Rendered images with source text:
============

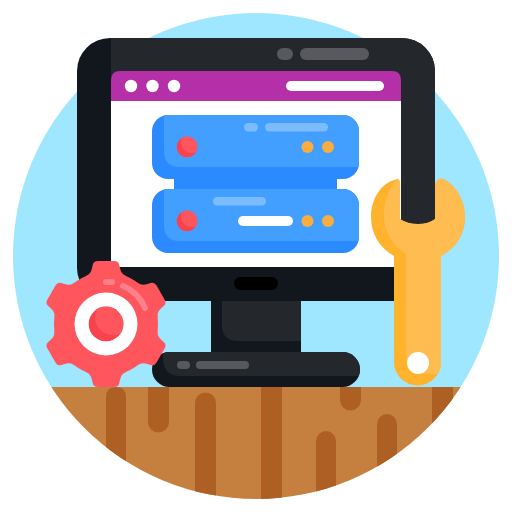
<!DOCTYPE html>
<html lang="en">
<head>
<meta charset="utf-8">
<title>Server maintenance icon</title>
<style>
:root {
  --sky: #9fe6ff;
  --wood: #c58040; --grain: #ae6024;
  --case: #24282c; --case-shade: #12171d; --case-mark: #57595c; --black: #000;
  --bar: #b52fa8; --white: #fff;
  --server: #429fff; --server-shade: #2b8aff; --server-mark: #7bbcff;
  --red: #ff555d; --red-shade: #f8434d; --red-mark: #ff8088;
  --gold: #ffbc50; --gold-shade: #ffb22c; --lamp: #f9ad3f;
}
html, body { margin: 0; background: var(--white); overflow: hidden; }
svg { display: block; width: 512px; height: 512px; }
.sky { fill: var(--sky); }
.wood { fill: var(--wood); }
.grain { fill: var(--grain); }
.case { fill: var(--case); }
.case-shade { fill: var(--case-shade); }
.case-mark { fill: var(--case-mark); }
.black { fill: var(--black); }
.bar { fill: var(--bar); }
.white { fill: var(--white); }
.server { fill: var(--server); }
.server-shade { fill: var(--server-shade); }
.server-mark { fill: var(--server-mark); }
.red { fill: var(--red); }
.red-shade { fill: var(--red-shade); }
.shine { fill: none; stroke: var(--red-mark); stroke-width: 6; stroke-linecap: round; }
.gold { fill: var(--gold); }
.gold-shade { fill: var(--gold-shade); }
.lamp { fill: var(--lamp); }
</style>
</head>
<body>
<svg viewBox="0 0 512 512" role="img" aria-label="Computer monitor showing a server, with a gear and a wrench">
  <defs>
    <clipPath id="badge"><circle cx="256" cy="256" r="243"/></clipPath>
    <clipPath id="monitor-outline"><rect x="77" y="38" width="358" height="263" rx="33"/><rect x="111" y="200" width="324" height="101"/></clipPath>
    <clipPath id="base-outline"><rect x="152" y="352" width="208" height="35" rx="17.5"/></clipPath>
    <clipPath id="unit-outline"><rect x="152" y="115" width="207" height="64" rx="16"/></clipPath>
    <clipPath id="button-outline"><circle cx="187" cy="147" r="10.5"/></clipPath>
    <clipPath id="hub-outline"><circle cx="106" cy="324" r="17.500"/></clipPath>
    <path id="wrench-outline" d="M397 179C380 183 371 200 371 217C371 234 380 248 394 256V362A23.500 23.500 0 0 0 441 362V256C456 248 465 234 465 217C465 200 455 184 443 179Q439 177 435 184V219Q429 224 418 224Q407 224 400 219V184Q400 179 397 179Z"/>
    <clipPath id="wrench-clip"><use href="#wrench-outline"/></clipPath>
    <path id="tooth" d="M86 276Q91 274 92 268L93 264Q94 261 98 261H114Q118 261 119 264L120 268Q121 274 126 276L106 324Z"/>
    <g id="server-unit" clip-path="url(#unit-outline)">
      <rect class="server-shade" x="152" y="115" width="207" height="64"/>
      <path class="server" d="M164 115H359V167H180Q164 167 164 151Z"/>
      <g clip-path="url(#button-outline)">
        <circle class="red-shade" cx="187" cy="147" r="10.500"/>
        <circle class="red" cx="192" cy="142" r="11"/>
      </g>
      <circle class="lamp" cx="307.500" cy="147" r="6"/>
      <circle class="lamp" cx="328" cy="147" r="6"/>
    </g>
  </defs>

  <g id="backdrop" clip-path="url(#badge)">
    <rect class="sky" width="512" height="387"/>
    <rect class="wood" y="387" width="512" height="125"/>
    <g class="grain">
      <path d="M106 512V397Q106 387 116 387Q126 387 126 397V512Z"/>
      <path d="M148 387H169V422A10.500 10.500 0 0 1 148 422Z"/>
      <path d="M195 512V403A10.500 10.500 0 0 1 216 403V512Z"/>
      <rect x="261" y="387" width="21" height="125"/>
      <path d="M316 512V441A10 10 0 0 1 336 441V512Z"/>
      <path d="M340 387H361V400A10.500 10.500 0 0 1 340 400Z"/>
      <path d="M377 512V424A10 10 0 0 1 397 424V512Z"/>
      <rect x="432" y="387" width="21" height="60"/>
    </g>
  </g>

  <g id="stand">
    <rect class="case-shade" x="211" y="298" width="90" height="56"/>
    <path class="case" d="M222 301H301V341H238Q222 341 222 325Z"/>
    <g clip-path="url(#base-outline)">
      <rect class="case-shade" x="152" y="352" width="208" height="35"/>
      <path class="case" d="M163 352H360V376H181Q163 376 163 358Z"/>
    </g>
    <rect class="case-mark" x="177" y="361" width="13" height="8" rx="4"/>
    <rect class="case-mark" x="196" y="361" width="53" height="8" rx="4"/>
  </g>

  <g id="monitor">
    <g clip-path="url(#monitor-outline)">
      <rect class="case-shade" x="77" y="38" width="358" height="263"/>
      <path class="case" d="M111 38H435V267H111Z"/>
      <path class="case-shade" d="M111 38Q110 38 110 40V72H111Z"/>
    </g>
    <rect class="case-mark" x="277" y="48" width="16" height="12" rx="6"/>
    <rect class="case-mark" x="300" y="48" width="69" height="12" rx="6"/>
    <rect class="black" x="234" y="277" width="44" height="13" rx="6.500"/>
    <rect class="white" x="111" y="90" width="290" height="177"/>
    <path class="bar" d="M111 101V80Q111 71 120 71H392Q401 71 401 80V101Z"/>
    <g class="white">
      <circle cx="131" cy="86" r="6.200"/>
      <circle cx="152.500" cy="86" r="6.200"/>
      <circle cx="174" cy="86" r="6.200"/>
      <rect x="286" y="81" width="98" height="10" rx="5"/>
    </g>
  </g>

  <g id="server">
    <rect class="server-shade" x="174" y="176" width="163" height="16"/>
    <use href="#server-unit"/>
    <use href="#server-unit" y="74"/>
    <g class="server-mark">
      <rect x="244" y="123" width="14" height="8.500" rx="4.200"/>
      <rect x="265" y="123" width="63" height="8.500" rx="4.200"/>
      <rect x="213" y="197" width="53" height="8.500" rx="4.200"/>
    </g>
    <rect class="white" x="238" y="216" width="55" height="10" rx="5"/>
  </g>

  <g id="gear">
    <g class="red">
      <circle cx="106" cy="324" r="52"/>
      <use href="#tooth"/>
      <use href="#tooth" transform="rotate(60 106 324)"/>
      <use href="#tooth" transform="rotate(120 106 324)"/>
      <use href="#tooth" transform="rotate(180 106 324)"/>
      <use href="#tooth" transform="rotate(240 106 324)"/>
      <use href="#tooth" transform="rotate(300 106 324)"/>
    </g>
    <path class="shine" d="M106 282H112M123 286Q138 292 145 308"/>
    <circle class="white" cx="106" cy="324" r="31.500"/>
    <g clip-path="url(#hub-outline)">
      <circle class="red-shade" cx="106" cy="324" r="17.500"/>
      <circle class="red" cx="113" cy="317" r="18"/>
    </g>
  </g>

  <g id="wrench">
    <use class="gold-shade" href="#wrench-outline"/>
    <g clip-path="url(#wrench-clip)">
      <path class="gold" d="M398 178Q384 193 384 215C384 232 393 246 406 254V352Q406 374 428 374H441L470 300V170Z"/>
    </g>
    <circle class="white" cx="418" cy="363" r="11"/>
  </g>
</svg>
</body>
</html>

============

◆ YOUR GOAL ◆
A complete and exact copy of the records is required. Exclude the pictures.

◆ YOUR SOLUTION ◆
<!DOCTYPE html>
<html lang="en">
<head>
<meta charset="utf-8">
<title>Server maintenance icon</title>
<style>
:root {
  --sky: #9fe6ff;
  --wood: #c58040; --grain: #ae6024;
  --case: #24282c; --case-shade: #12171d; --case-mark: #57595c; --black: #000;
  --bar: #b52fa8; --white: #fff;
  --server: #429fff; --server-shade: #2b8aff; --server-mark: #7bbcff;
  --red: #ff555d; --red-shade: #f8434d; --red-mark: #ff8088;
  --gold: #ffbc50; --gold-shade: #ffb22c; --lamp: #f9ad3f;
}
html, body { margin: 0; background: var(--white); overflow: hidden; }
svg { display: block; width: 512px; height: 512px; }
.sky { fill: var(--sky); }
.wood { fill: var(--wood); }
.grain { fill: var(--grain); }
.case { fill: var(--case); }
.case-shade { fill: var(--case-shade); }
.case-mark { fill: var(--case-mark); }
.black { fill: var(--black); }
.bar { fill: var(--bar); }
.white { fill: var(--white); }
.server { fill: var(--server); }
.server-shade { fill: var(--server-shade); }
.server-mark { fill: var(--server-mark); }
.red { fill: var(--red); }
.red-shade { fill: var(--red-shade); }
.shine { fill: none; stroke: var(--red-mark); stroke-width: 6; stroke-linecap: round; }
.gold { fill: var(--gold); }
.gold-shade { fill: var(--gold-shade); }
.lamp { fill: var(--lamp); }
</style>
</head>
<body>
<svg viewBox="0 0 512 512" role="img" aria-label="Computer monitor showing a server, with a gear and a wrench">
  <defs>
    <clipPath id="badge"><circle cx="256" cy="256" r="243"/></clipPath>
    <clipPath id="monitor-outline"><rect x="77" y="38" width="358" height="263" rx="33"/><rect x="111" y="200" width="324" height="101"/></clipPath>
    <clipPath id="base-outline"><rect x="152" y="352" width="208" height="35" rx="17.5"/></clipPath>
    <clipPath id="unit-outline"><rect x="152" y="115" width="207" height="64" rx="16"/></clipPath>
    <clipPath id="button-outline"><circle cx="187" cy="147" r="10.5"/></clipPath>
    <clipPath id="hub-outline"><circle cx="106" cy="324" r="17.500"/></clipPath>
    <path id="wrench-outline" d="M397 179C380 183 371 200 371 217C371 234 380 248 394 256V362A23.500 23.500 0 0 0 441 362V256C456 248 465 234 465 217C465 200 455 184 443 179Q439 177 435 184V219Q429 224 418 224Q407 224 400 219V184Q400 179 397 179Z"/>
    <clipPath id="wrench-clip"><use href="#wrench-outline"/></clipPath>
    <path id="tooth" d="M86 276Q91 274 92 268L93 264Q94 261 98 261H114Q118 261 119 264L120 268Q121 274 126 276L106 324Z"/>
    <g id="server-unit" clip-path="url(#unit-outline)">
      <rect class="server-shade" x="152" y="115" width="207" height="64"/>
      <path class="server" d="M164 115H359V167H180Q164 167 164 151Z"/>
      <g clip-path="url(#button-outline)">
        <circle class="red-shade" cx="187" cy="147" r="10.500"/>
        <circle class="red" cx="192" cy="142" r="11"/>
      </g>
      <circle class="lamp" cx="307.500" cy="147" r="6"/>
      <circle class="lamp" cx="328" cy="147" r="6"/>
    </g>
  </defs>

  <g id="backdrop" clip-path="url(#badge)">
    <rect class="sky" width="512" height="387"/>
    <rect class="wood" y="387" width="512" height="125"/>
    <g class="grain">
      <path d="M106 512V397Q106 387 116 387Q126 387 126 397V512Z"/>
      <path d="M148 387H169V422A10.500 10.500 0 0 1 148 422Z"/>
      <path d="M195 512V403A10.500 10.500 0 0 1 216 403V512Z"/>
      <rect x="261" y="387" width="21" height="125"/>
      <path d="M316 512V441A10 10 0 0 1 336 441V512Z"/>
      <path d="M340 387H361V400A10.500 10.500 0 0 1 340 400Z"/>
      <path d="M377 512V424A10 10 0 0 1 397 424V512Z"/>
      <rect x="432" y="387" width="21" height="60"/>
    </g>
  </g>

  <g id="stand">
    <rect class="case-shade" x="211" y="298" width="90" height="56"/>
    <path class="case" d="M222 301H301V341H238Q222 341 222 325Z"/>
    <g clip-path="url(#base-outline)">
      <rect class="case-shade" x="152" y="352" width="208" height="35"/>
      <path class="case" d="M163 352H360V376H181Q163 376 163 358Z"/>
    </g>
    <rect class="case-mark" x="177" y="361" width="13" height="8" rx="4"/>
    <rect class="case-mark" x="196" y="361" width="53" height="8" rx="4"/>
  </g>

  <g id="monitor">
    <g clip-path="url(#monitor-outline)">
      <rect class="case-shade" x="77" y="38" width="358" height="263"/>
      <path class="case" d="M111 38H435V267H111Z"/>
      <path class="case-shade" d="M111 38Q110 38 110 40V72H111Z"/>
    </g>
    <rect class="case-mark" x="277" y="48" width="16" height="12" rx="6"/>
    <rect class="case-mark" x="300" y="48" width="69" height="12" rx="6"/>
    <rect class="black" x="234" y="277" width="44" height="13" rx="6.500"/>
    <rect class="white" x="111" y="90" width="290" height="177"/>
    <path class="bar" d="M111 101V80Q111 71 120 71H392Q401 71 401 80V101Z"/>
    <g class="white">
      <circle cx="131" cy="86" r="6.200"/>
      <circle cx="152.500" cy="86" r="6.200"/>
      <circle cx="174" cy="86" r="6.200"/>
      <rect x="286" y="81" width="98" height="10" rx="5"/>
    </g>
  </g>

  <g id="server">
    <rect class="server-shade" x="174" y="176" width="163" height="16"/>
    <use href="#server-unit"/>
    <use href="#server-unit" y="74"/>
    <g class="server-mark">
      <rect x="244" y="123" width="14" height="8.500" rx="4.200"/>
      <rect x="265" y="123" width="63" height="8.500" rx="4.200"/>
      <rect x="213" y="197" width="53" height="8.500" rx="4.200"/>
    </g>
    <rect class="white" x="238" y="216" width="55" height="10" rx="5"/>
  </g>

  <g id="gear">
    <g class="red">
      <circle cx="106" cy="324" r="52"/>
      <use href="#tooth"/>
      <use href="#tooth" transform="rotate(60 106 324)"/>
      <use href="#tooth" transform="rotate(120 106 324)"/>
      <use href="#tooth" transform="rotate(180 106 324)"/>
      <use href="#tooth" transform="rotate(240 106 324)"/>
      <use href="#tooth" transform="rotate(300 106 324)"/>
    </g>
    <path class="shine" d="M106 282H112M123 286Q138 292 145 308"/>
    <circle class="white" cx="106" cy="324" r="31.500"/>
    <g clip-path="url(#hub-outline)">
      <circle class="red-shade" cx="106" cy="324" r="17.500"/>
      <circle class="red" cx="113" cy="317" r="18"/>
    </g>
  </g>

  <g id="wrench">
    <use class="gold-shade" href="#wrench-outline"/>
    <g clip-path="url(#wrench-clip)">
      <path class="gold" d="M398 178Q384 193 384 215C384 232 393 246 406 254V352Q406 374 428 374H441L470 300V170Z"/>
    </g>
    <circle class="white" cx="418" cy="363" r="11"/>
  </g>
</svg>
</body>
</html>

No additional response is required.